this book is absolutely what I needed from the Crime & Mystery genre, after an underwhelming effort from Freeman Wills Crofts--an author I generally enjoy reading, but who doesn't flesh out his characters much more than is necessary to present his whodunit puzzle.
there is something I should stop doing, though: looking up reviews of books that I'm about to read, and seeing the negative ones. it puts me a little in fear of starting a book that I originally was excited to hear about--probably from one source that recommended it--and presets, in my mind, what I'm supposed to find disappointing. and multiple reviews that seem to react unhappily to the same characteristics in a book sure do build up a preconceived notion...

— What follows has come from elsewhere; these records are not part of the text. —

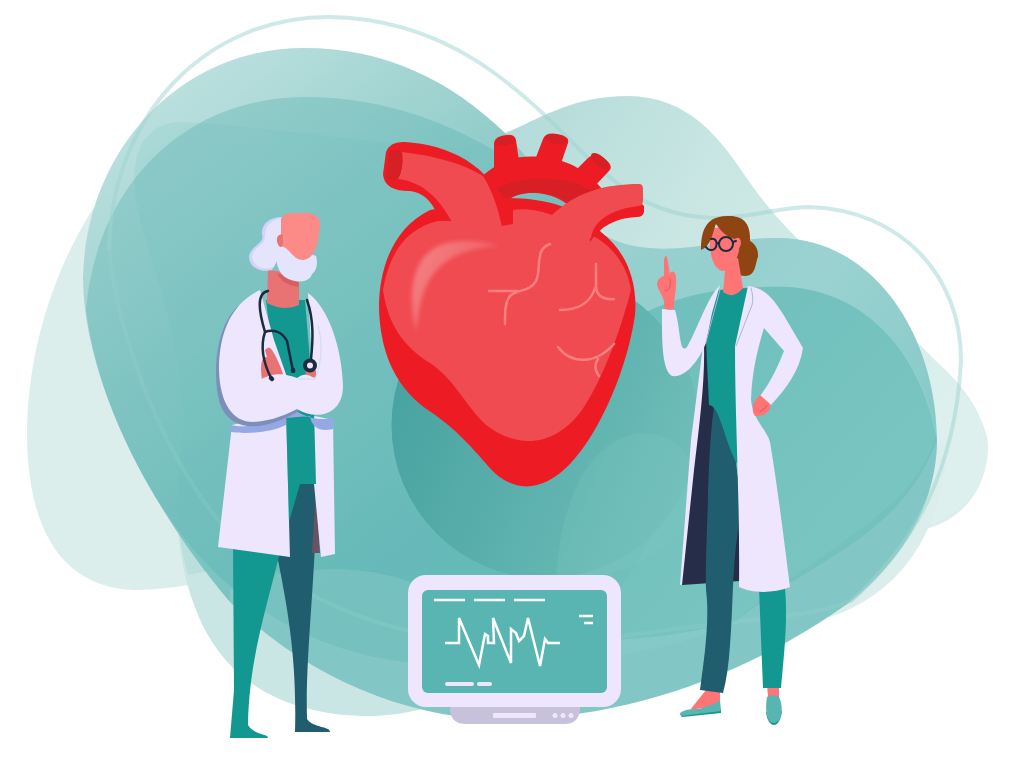
<!DOCTYPE html>
<html lang="en">
<head>
<meta charset="utf-8">
<title>Cardiology consultation</title>
<style>
:root{--teal:#129891;--teal-mid:#58b5b2;--petrol:#205d6e;--navy:#252d48;--coat:#ede6fd;--coat-shade:#94a9e3;--red:#ed1c24;--red-dark:#d71f26;--rose:#ef4b51;--vein:#fa7f80;--skin:#ff7474;--skin-dark:#e97272;--hair:#8f4512;--ink:#1c2b42;--stand:#c8c1dc}
html,body{margin:0;height:100%;overflow:hidden;background:#fff}
svg{display:block;width:1009px;height:764px}
.teal{fill:var(--teal)}.petrol{fill:var(--petrol)}.navy{fill:var(--navy)}.coat{fill:var(--coat)}.shade{fill:var(--coat-shade)}
.red{fill:var(--red)}.red-dark{fill:var(--red-dark)}.rose{fill:var(--rose)}
.skin{fill:var(--skin)}.skin-dark{fill:var(--skin-dark)}.hair{fill:var(--hair)}.shoe{fill:var(--teal-mid)}
.line{fill:none;stroke-linecap:round;stroke-linejoin:round}
.vein{stroke:var(--vein);stroke-width:2.5}
.ink{stroke:var(--ink);stroke-width:2.5}
.glasses{stroke:var(--ink);stroke-width:2}
.fold{stroke:#c9dcf5;stroke-width:1}
.trace{fill:none;stroke:#fff;stroke-width:2.5}
</style>
</head>
<body>
<svg viewBox="0 0 1009 764" role="img" aria-label="Two doctors beside a large heart and a heart monitor">
<defs>
<linearGradient id="blob-main" gradientUnits="userSpaceOnUse" x1="130" y1="90" x2="440" y2="500"><stop offset="0" stop-color="#bfe2e0"/><stop offset=".5" stop-color="#92cdca"/><stop offset="1" stop-color="#74c1bf"/></linearGradient>
<linearGradient id="blob-inner" gradientUnits="userSpaceOnUse" x1="130" y1="130" x2="430" y2="520"><stop offset="0" stop-color="#85c6c3" stop-opacity=".7"/><stop offset="1" stop-color="#5cb5b4" stop-opacity=".6"/></linearGradient>
<linearGradient id="blob-right" gradientUnits="userSpaceOnUse" x1="650" y1="320" x2="920" y2="560"><stop offset="0" stop-color="#6fbfbc" stop-opacity=".65"/><stop offset="1" stop-color="#7cc8c3" stop-opacity=".75"/></linearGradient>
<linearGradient id="blob-top" gradientUnits="userSpaceOnUse" x1="480" y1="120" x2="950" y2="420"><stop offset="0" stop-color="#b0dad8"/><stop offset=".4" stop-color="#c9e6e3"/><stop offset="1" stop-color="#ddf0ee"/></linearGradient>
<linearGradient id="crescent" gradientUnits="userSpaceOnUse" x1="640" y1="260" x2="930" y2="420"><stop offset="0" stop-color="#fff" stop-opacity=".2"/><stop offset=".5" stop-color="#fff" stop-opacity=".28"/><stop offset="1" stop-color="#fff" stop-opacity=".15"/></linearGradient>
<linearGradient id="orb" x1="0" y1=".3" x2="1" y2=".7"><stop offset="0" stop-color="#47a29f"/><stop offset=".55" stop-color="#5db1ae"/><stop offset="1" stop-color="#72bfbb"/></linearGradient>
<linearGradient id="shine" gradientUnits="userSpaceOnUse" x1="420" y1="245" x2="480" y2="275"><stop offset="0" stop-color="#f58a8c" stop-opacity=".85"/><stop offset="1" stop-color="#f47a7d" stop-opacity=".55"/></linearGradient>
<filter id="soft"><feGaussianBlur stdDeviation="2"/></filter>
</defs>

<g id="backdrop">
<path fill="#dceeec" d="M110 184C55 258 27 350 27 436C28 530 62 588 135 590C200 590 250 566 320 566C480 568 560 630 690 630C830 618 885 575 915 531C960 525 988 490 988 445C982 400 945 365 905 337Z"/>
<path fill="url(#blob-top)" d="M440 148C520 144 545 96 628 96C688 97 718 135 748 180C800 255 862 290 915 340C962 386 988 420 988 446C986 500 945 530 890 531L600 400Z"/>
<path fill="#dceeec" d="M948 440C944 520 910 590 830 617L780 620L900 450Z"/>
<path fill="#c9e6e4" d="M185 430C170 490 176 560 196 610C225 685 290 716 370 716C460 716 530 650 640 640L600 450Z"/>
<path fill="url(#blob-main)" d="M304 48C180 48 86 150 83 278C84 390 160 520 230 602C310 680 410 720 510 720C640 716 755 670 850 602C905 558 937 500 937 440C936 330 870 238 778 238C725 238 690 254 640 247C580 238 550 180 505 133C450 80 385 48 304 48Z"/>
<path fill="url(#blob-inner)" d="M304 97C180 98 96 190 86 310C100 420 170 540 235 590C310 650 400 675 500 660C610 640 650 560 680 450L570 200C500 150 420 97 304 97Z"/>
<path fill="url(#blob-right)" d="M640 315C690 290 735 286 790 287C865 293 920 350 936 430C925 510 800 560 735 622C680 650 560 670 500 660C570 620 560 480 640 315Z"/>
<path fill="url(#crescent)" d="M600 229C612 240 625 245 640 247C690 254 725 238 778 238C870 238 936 330 937 440C920 350 865 293 790 287C735 286 690 290 640 315Z"/>
<path fill="#6dbab8" opacity=".16" d="M180 122C125 124 130 190 143 230C165 300 188 380 183 440C174 500 178 540 188 575C260 560 350 562 420 580L470 400L470 148C380 146 250 124 180 122Z"/>
<path fill="#fff" opacity=".1" d="M230 590C300 560 380 565 430 590C520 640 600 655 735 622C810 560 900 540 937 440C937 500 905 558 850 602C755 670 640 716 510 720C410 720 310 680 230 602Z"/>
<circle cx="545" cy="425" r="153.500" fill="url(#orb)"/>
<path fill="#7cc5c0" opacity=".25" d="M556 578C560 500 590 435 645 433C680 434 700 465 696 500C680 550 630 580 556 578Z"/>
<g fill="none" stroke="#9fd4d0" stroke-width="4" opacity=".5">
<path d="M109 250C112 110 210 17 328 17C450 18 520 90 580 150C625 195 660 218 720 218C760 216 780 207 810 207C900 210 962 275 961 362C955 470 915 545 850 602"/>
<path opacity=".4" d="M109 250C120 350 170 470 235 540C320 620 450 660 610 638C720 620 800 620 850 602"/>
</g>
</g>

<g id="heart">
<g id="aortic-arch">
<path class="red" d="M480 178C500 159 520 155 540 157C572 159 592 175 606 194L574 212C562 192 520 186 505 203L494 212Z"/>
<path class="red-dark" d="M497 189C520 174 570 176 599 191L573 207C560 190 520 187 506 201Z"/>
<path class="red" d="M494 143Q495 136 506 135Q515 134 516 140L520 168L494 174ZM543 139Q546 132 557 134Q570 136 568 143L558 172L533 165ZM588 158Q595 151 605 159Q614 166 609 171L591 190L568 178Z"/>
<ellipse class="red-dark" cx="505" cy="141" rx="10" ry="4.500" transform="rotate(-8 505 141)"/><ellipse class="red-dark" cx="556" cy="139" rx="11" ry="4.500" transform="rotate(12 556 139)"/><ellipse class="red-dark" cx="600" cy="161" rx="11" ry="5" transform="rotate(40 600 161)"/>
</g>
<path class="red" d="M430 210C395 227 379 265 379 308C380 350 394 385 425 408C455 428 470 445 488 466C510 492 540 495 570 464C602 430 628 365 635 315C638 280 625 250 601 232C578 205 540 197 500 198Z"/>
<path class="red" d="M386 152Q390 141 405 142C450 145 495 165 513 224L440 222C435 205 425 192 409 191Q384 191 383 174Z"/>
<path class="rose" d="M383 290C390 250 408 228 438 221L452 221L502 226L513 224L513 210C528 208 540 211 552 215L597 238C616 250 628 269 631 290C622 325 604 378 582 410C555 447 517 450 485 424C465 405 455 380 430 363C404 347 388 325 383 290Z"/>
<path class="rose" d="M402 152C435 156 462 163 483 176C492 190 498 208 502 227L452 222C440 200 424 182 398 179Q404 168 402 152Z"/>
<path class="red-dark" d="M389 152Q395 148 402 152Q404 168 398 179Q390 182 386 178Z"/>
<path class="red" d="M642 204L644 206V212Q643 217 637 217C615 218 601 226 590 242Q587 220 600 205Z"/>
<path class="rose" d="M550 217C575 192 605 184 639 184Q643 184 643 189L643 200Q643 206 638 206C615 209 594 218 591 238L570 248Z"/>
<path fill="url(#shine)" filter="url(#soft)" d="M416 331C407 295 413 262 433 249C450 238 478 240 499 246C465 248 445 258 432 276C421 292 419 310 416 331Z"/>
<path class="line vein" d="M550 244C534 249 542 269 536 281C530 292 517 289 510 296C505 302 505 312 505 324M489 291H517M596 264V286C596 296 604 300 614 299M595 288C590 304 577 310 560 310M558 347C570 363 594 366 614 344M598 359C593 366 596 372 599 376"/>
</g>

<g id="monitor">
<path fill="var(--stand)" d="M450 704H580V710Q578 724 565 724H466Q451 724 450 710Z"/>
<rect class="coat" x="408" y="575" width="213" height="132" rx="18"/>
<rect x="422" y="590" width="185" height="103" rx="6" fill="var(--teal-mid)"/>
<path class="trace" d="M434 600H465M474 600H505M514 600H545M579 616H593M584 623H593"/>
<path class="trace" d="M445 643H459V618L479 665L485 634L488 636V643H494L493 618L511 663V629L516 633L519 641L524 636L528 618L540 666L545 639L548 643H560"/>
<g fill="var(--coat)"><rect x="445" y="682" width="29" height="4" rx="2"/><rect x="477" y="682" width="15" height="4" rx="2"/><rect x="493" y="713" width="43" height="5" rx="1"/><circle cx="555" cy="715.500" r="2.500"/><circle cx="563" cy="715.500" r="2.500"/><circle cx="571" cy="715.500" r="2.500"/></g>
</g>

<g id="senior-doctor">
<path class="petrol" d="M299 480H316C318 560 305 650 307 719C313 728 330 726 330 732H295C297 660 288 610 277 555Z"/>
<path class="teal" d="M233 545L280 552C266 610 249 660 248 725C255 736 268 733 268 738H230L234 690Z"/>
<path fill="#695264" d="M316 490L320 553H312Z"/>
<path class="coat" d="M232 425L286 412L290 557L218 547ZM310 415L333 420L335 554L321 557L314 484Z"/>
<path class="teal" d="M266 300L305 300L314 410L316 484H300L289 522L286 410L272 350Z"/>
<path class="shade" d="M231 425C250 430 280 420 296 411C310 420 325 420 334 418L333 429C322 432 312 429 310 416L286 418V425C270 433 245 434 231 432Z"/>
<path fill="#7c8fb9" d="M238 306C213 330 213 380 220 404C231 434 265 431 299 411L260 330Z"/>
<path class="coat" d="M260 290C233 303 219 330 219 370C220 404 233 422 253 422C273 421 287 414 297 409C314 420 343 417 343 386C342 349 329 308 308 293L313 378L288 380L274 340Z"/>
<path class="skin-dark" d="M268 270L299 274L299 305Q284 312 267 303Z"/>
<path fill="#d65f61" d="M277 273L298 281L299 287Q282 285 277 273Z"/>
<path class="skin-dark" d="M262 380C260 365 261 357 267 357L265 350Q269 345 272 350C277 358 280 365 283 374L275 381ZM305 369Q311 363 316 371V377L307 379Z"/>
<path class="coat" d="M258 381C274 371 286 374 297 378Q305 371 314 378L317 391L280 400Z"/>
<path class="line fold" d="M299 379H315C323 360 322 340 318 325"/>
<g class="line ink"><path d="M268 291C256 293 259 312 265 332C272 329 282 331 287 341L293 371M265 332C261 344 262 360 271 378M307 300C314 320 313 340 311 359"/><circle cx="310" cy="365.500" r="5" fill="var(--coat)" style="stroke-width:4"/><path style="stroke-width:4.500" d="M271 378L272 379M293 370V371"/></g>
<path fill="#d3d2fb" d="M282 217C270 217 261 224 262 234C265 244 252 244 249 256C249 267 259 273 272 270L283 248Z"/>
<path fill="#e5e4fd" d="M283 218C272 219 264 226 265 237C264 246 254 246 252 257C254 267 263 271 274 267L285 244Z"/>
<path fill="#e5e4fd" d="M276 246C275 268 280 278 295 281C304 283 311 279 312 274C317 271 318 262 316 256L300 250L284 240Z"/>
<path fill="#fc8a87" d="M281 219Q283 213 293 213H308Q319 214 320 223C319 240 316 260 302 260C292 259 290 248 281 246Z"/>
<path class="skin-dark" d="M283 235C276 232 275 243 280 247Q283 247 283 243Z"/>
</g>

<g id="female-doctor">
<path class="coat" d="M704 338L711 340L712 420L684 584L680 585L691 440Z"/>
<path class="navy" d="M707 334L719 400L741 490L740 581L682 585L694 470C700 420 705 380 704 345Z"/>
<path class="skin" d="M706 690L720 692V705L690 710ZM767 684H779V701L768 697Z"/>
<path class="teal" d="M680 714L721 709V713L682 717Z"/>
<path class="shoe" d="M680 713C688 707 697 711 704 707Q714 705 720 700L721 711L681 716Z"/>
<path class="teal" d="M766 712C767 720 770 725 774 725C778 725 781 719 782 711Z"/>
<path class="shoe" d="M767 697C765 709 766 723 774 723C782 722 784 707 779 697Q773 693 767 697Z"/>
<path class="petrol" d="M708 404H725C734 450 741 470 738 530C732 570 733 610 730 645Q728 675 723 693L700 690C704 660 710 620 706 590C705 560 708 520 708 480Z"/>
<path class="navy" d="M708 380L714 406C708 450 709 490 706 530L702 500Z"/>
<path class="teal" d="M759 588H785C788 620 784 655 781 688H763Z"/>
<path class="teal" d="M718 290L748 288L745 440L737 464C724 440 720 406 709 405L705 320Z"/>
<path class="coat" d="M748 286C766 288 774 300 783 314L803 348C800 370 786 389 771 405L760 396C771 382 778 366 784 351L764 328C758 348 752 370 751 400C753 420 767 430 770 442C778 490 784 540 790 587C772 594 751 593 739 587C740 500 735 420 735 346Z"/>
<path class="coat" d="M720 285C706 300 699 326 687 347C679 355 681 330 675 310L662 309C662 335 661 370 672 376C686 378 699 360 706 343L712 313Z"/>
<path class="line" stroke="#a9b7d6" stroke-width="1" d="M721 286L706 342M751 288Q754 298 752 305L736 346"/>
<path class="skin" d="M664 308C666 297 658 292 657 284C657 279 662 276 664 276L664 259Q666 253 667.500 259L670 275C670 269 676 271 676 277C677 288 674 296 674 309Q667 311 664 308Z"/>
<path class="skin" d="M760 395L770 404C772 410 765 417 755 416C751 411 752 402 760 395Z"/>
<path class="line" stroke="#d95861" stroke-width="1" d="M665 291C670 291 671 285 670 279M760 412L767 406"/>
<path class="hair" d="M737 239C751 237 759 246 758 257C755 264 756 276 745 276L735 275Z"/>
<path class="skin" d="M726 260L738 258L743 288Q733 300 723 292Z"/>
<path class="skin" d="M712 228C707 240 710 271 724 271C738 267 742 246 740 226Z"/>
<path class="hair" d="M701 250C701 236 703 216 727 216C744 215 751 224 750 242L739 249L735 239C726 237 720 230 716 224C713 230 712 246 701 250Z"/>
<path class="skin" d="M734 240C740 233 744 244 738 249L734 250Z"/>
<g class="line glasses"><circle cx="726" cy="244" r="7"/><path d="M711 239C719 237 718 251 711 250Q708 250 706 247M717 243H719M733 242L736 241"/></g>
</g>
</svg>
</body>
</html>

nevertheless, whether I break the habit of exploring widespread reaction to a book just before committing to it, or not, I am finding that in many cases I'm glad I read the book--which means I'm glad for the original good review, or list of recommended reading, that first made me aware of the book. and I've learned not to expect all the reviews I scan to be positive and glowing with enthusiasm. most of these books seem to get a split decision; it's just that I have happened upon one of the critics or list-makers who liked or loved it. I've also discovered that I may even agree with some of the specific "weaknesses" of a book, but not feel that the problems in a book tear the whole thing down to the extent that it wasn't worth reading, or worth an overall negative assessment from me. it's hard to find perfection, so I don't really look for it. and reading Freeman Wills Crofts, followed by something likes this, makes me appreciate the variety of approaches--especially as it has evolved in genres over the years as times change and people demand something fresh, different--and makes me realize that no one author can offer all things in one book. if they play to their strengths, and maybe risk a cool experiment now and then, I tend to have a good time with what's on offer.
anyway, I'm totally drawn into Alice's story here--this is a very involving, engaging portrait of a young drowning victim who left behind enough of a social-media footprint for a perhaps-oddly-obsessive former Prof of hers to pry into her life and secrets after she's gone. I love it. hypnotic stuff, and thank goodness for complex fictional characters! don't got those, and you better have something else wonderful on offer...
I don't seem to want to read anything other than Crime & Mystery novels these days; I don't usually go this long before being in the mood for SF or Fantasy, or Horror, etc.--but I'm just going to fly with this feeling and see where it takes me. when I need a change, I'll know.
love the cover on this book, shall see if the story itself can match it!
Two and a half star rating.
Alice and Jake, a couple of newly weds sign “The Pact” as they thought it would be a bit of harmless fun. It turns out to be a mysterious, sinister group with rules, regulations and punishment if anyone transgresses. The description and start drew me in initially but there were too many details about irrelevant things which interrupted the flow and spoilt what would have been a cracking story. It was an excellent idea and normally this is exactly what I like to read, but sadly I’m just a bit ambivalent about it.
Original heading: The Marriage Pact - progress 0%
Noooooooooooooooooooo I hate first-person-present-tense!
I'm going to wait until after the this first scene to make sure the whole book isn't like this. If so I'm DNFing this and giving it the lowest possible rating.
The good news is that the FP-present-tense only lasted for the 1st chapter, and the remainder that I was able to read was normal FP-past-tense. The bad news is that, after 6 chapters and 36 minutes of audio (yes I was checking my watch), it just wasn't very interesting. I didn't know anything about the characters except their occupations and their wedding, and frankly didn't give a rip what The Pact was, or why it matters, or what happened to the couple.
DNF at 5%.
Audiobook, borrowed from my public library. Tom Taylorson's performance was okay.